24/08/2019

Public comment is invited on the draft Tasman National Park Fly Neighbourly Advice. The draft Fly Neighbourly Advice has been prepared by the Tasmania Parks and Wildlife Service in response to increasing air traffic over the Tasman National Park.More

Hybrid diesel-electric shuttle buses at Cradle Mountain - a first for National p

19/08/2019

When you next visit Cradle Mountain you will be able to step aboard one of the new hybrid, diesel-electric, shuttle buses on your trip to Dove Lake. These new buses will reduce emissions and deliver a quieter, all mobility friendly, visitor experience.More

AFAC Independent Operational Review of the 2018-19 bushfires

08/08/2019

Following the 2018-19 bushfires the Tasmanian Government commissioned an independent report by the Australasian Fire and Emergency Service Council to review the overall response and identify areas where more can be done to improve the State's response andMore

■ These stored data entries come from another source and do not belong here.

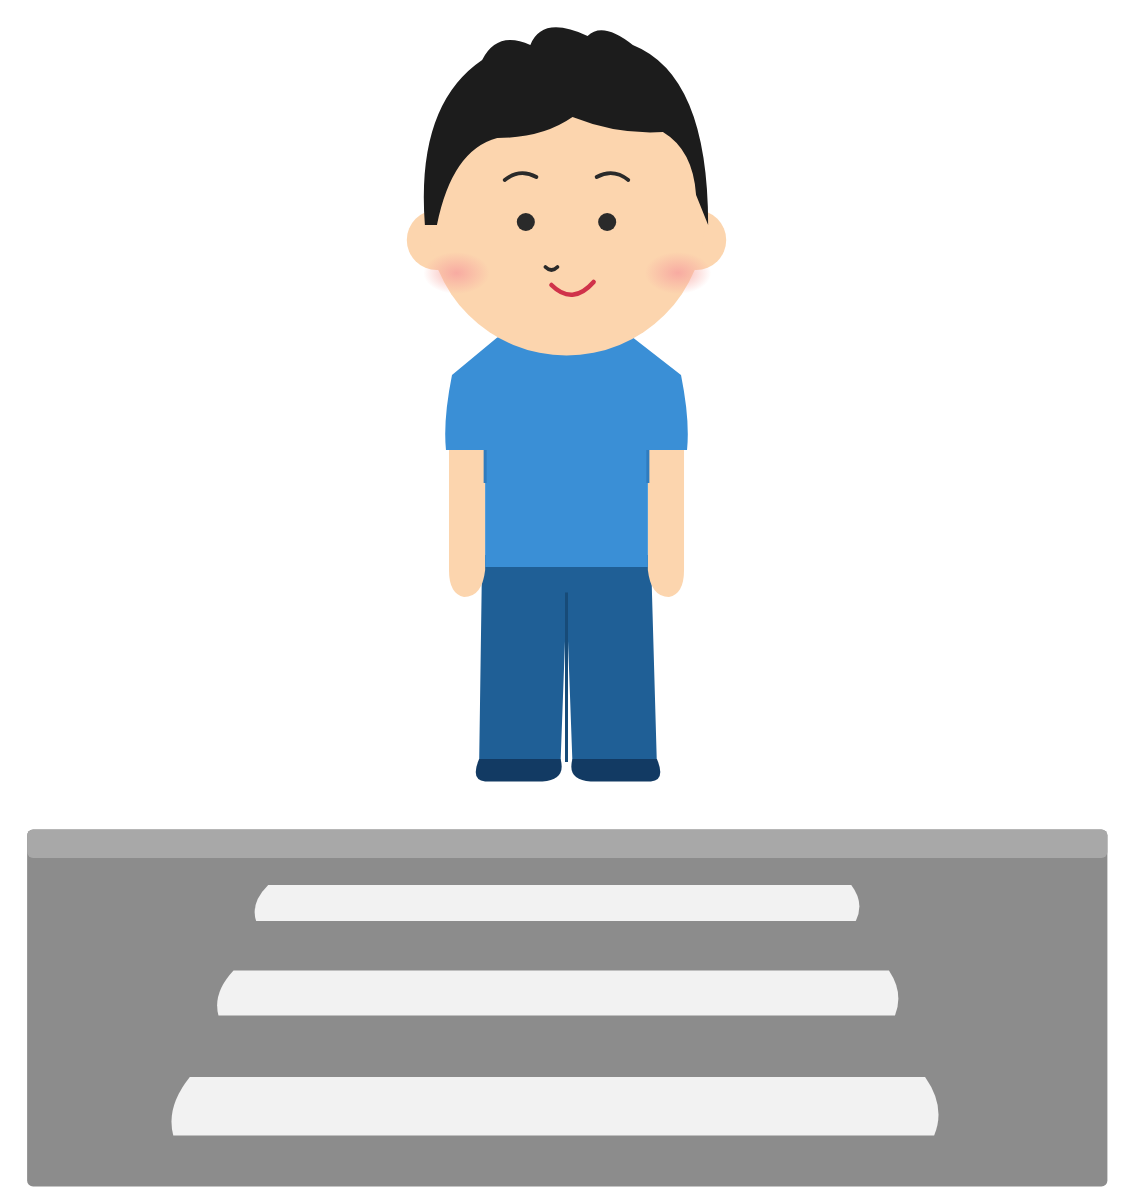
<!DOCTYPE html>
<html lang="en">
<head>
<meta charset="utf-8">
<title>Boy at the Crosswalk</title>
<style>
  :root {
    --bg: #ffffff;
    --skin: #fcd5ae;
    --skin-shade: #f4b98a;
    --blush: #f7a6a0;
    --hair: #1c1c1c;
    --feature: #2a2a2a;
    --mouth: #d0324a;
    --shirt: #3a8fd6;
    --shirt-shade: #2f7cbf;
    --pants: #1f5f96;
    --pants-line: #174b78;
    --shoe: #123a63;
    --road: #8c8c8c;
    --road-edge: #a8a8a8;
    --stripe: #f2f2f2;
  }
  html, body { margin: 0; padding: 0; overflow: hidden; background: var(--bg); }
  .canvas { width: 1130px; height: 1200px; display: block; }
</style>
</head>
<body>
<svg class="canvas" viewBox="0 0 750 800" preserveAspectRatio="none" xmlns="http://www.w3.org/2000/svg">
  <defs>
    <radialGradient id="cheekBlush">
      <stop offset="0" stop-color="var(--blush)" stop-opacity="0.9"/>
      <stop offset="1" stop-color="var(--blush)" stop-opacity="0"/>
    </radialGradient>
  </defs>

  <g id="crosswalk">
    <rect x="18" y="553" width="717" height="238" rx="4" fill="var(--road)"/>
    <rect x="18" y="553" width="717" height="19" rx="4" fill="var(--road-edge)"/>
    <g fill="var(--stripe)">
      <path d="M178 590 H565 Q574 602 568 614 H170 Q166 602 178 590 Z"/>
      <path d="M155 647 H590 Q600 662 594 677 H145 Q141 662 155 647 Z"/>
      <path d="M126 718 H614 Q628 738 620 757 H115 Q110 738 126 718 Z"/>
    </g>
  </g>

  <g id="boy">
    <g id="legs">
      <path d="M320 370 H432 L436 510 H380 L376 400 L372 510 H318 Z" fill="var(--pants)"/>
      <path d="M376 395 V508" stroke="var(--pants-line)" stroke-width="2"/>
      <path d="M318 506 H372 Q376 520 360 521 H322 Q312 520 318 506 Z" fill="var(--shoe)"/>
      <path d="M380 506 H436 Q442 520 432 521 H392 Q376 520 380 506 Z" fill="var(--shoe)"/>
    </g>

    <g id="arms" fill="var(--skin)">
      <path d="M298 290 H322 V380 Q320 398 308 398 Q298 396 298 380 Z"/>
      <path d="M430 290 H454 V380 Q454 396 444 398 Q432 398 430 380 Z"/>
    </g>

    <g id="shirt">
      <path d="M330 225 Q375 215 420 225 L452 250 Q458 280 456 300 H430 V378 H322 V300 H296 Q294 280 300 250 Z" fill="var(--shirt)"/>
      <path d="M322 300 V322 M430 300 V322" stroke="var(--shirt-shade)" stroke-width="2"/>
      <path d="M352 222 Q375 240 400 222 Z" fill="var(--skin-shade)"/>
    </g>

    <g id="head">
      <rect x="355" y="205" width="42" height="25" fill="var(--skin)"/>
      <circle cx="290" cy="160" r="20" fill="var(--skin)"/>
      <circle cx="462" cy="160" r="20" fill="var(--skin)"/>
      <ellipse cx="376" cy="145" rx="92" ry="92" fill="var(--skin)"/>
      <path d="M282 150 Q276 70 320 40 Q330 20 352 30 Q360 10 390 24 Q400 14 420 30 Q470 50 470 150 L462 130 Q460 100 440 88 Q410 90 380 78 Q360 92 330 92 Q300 100 290 150 Z" fill="var(--hair)"/>
      <ellipse cx="303" cy="182" rx="22" ry="14" fill="url(#cheekBlush)"/>
      <ellipse cx="450" cy="182" rx="22" ry="14" fill="url(#cheekBlush)"/>
      <g fill="none" stroke="var(--feature)" stroke-width="2.5" stroke-linecap="round">
        <path d="M335 120 Q345 112 356 118"/>
        <path d="M396 118 Q407 112 417 120"/>
        <path d="M362 178 Q366 182 370 178"/>
      </g>
      <circle cx="349" cy="148" r="6" fill="var(--feature)"/>
      <circle cx="403" cy="148" r="6" fill="var(--feature)"/>
      <path d="M366 190 Q380 204 394 188" fill="none" stroke="var(--mouth)" stroke-width="3" stroke-linecap="round"/>
    </g>
  </g>
</svg>
</body>
</html>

Dense-beaked Whale

Drawing by Graham Sanders
Blainsvilles or the Dense-beaked Whale is generally grey-brown above and lighter underneath. Adults have a darker dorsal fin and large spots all over the body. In the female the beak is very white. The lower jaw is quite arched and has a prominent tooth in the males that can be encrusted with barnacles. This makes them look like they have two dark pompoms on the head making males easily identified at sea.

General Information

Males can reach up to 6m in length with females slightly
Distribution map of sightings and strandings (click to enlarge)
smaller and have a maximum weight of 1 tonne. Newborns are less than 2m. They are mature at about 4.5m when they are around ten years of age. Mostly they occur in groups of 3-7. On surfacing they will extend their beak and sometimes slap it in the water. They are more likely to approach vessels than other beaked whales.

Stranding Information

Only a few strandings of Dense-beaked Whales have been recorded from Australia with Queensland having seven and most states having at least one recording. Tasmania to date (2013) has had two, including one male animal at Marrawah. More strandings occur in South Africa. They seem to prefer tropical waters and are circumglobal - making them the most widely distributed of the beaked whales. They are seen more often than other beaked whales closer to the coast.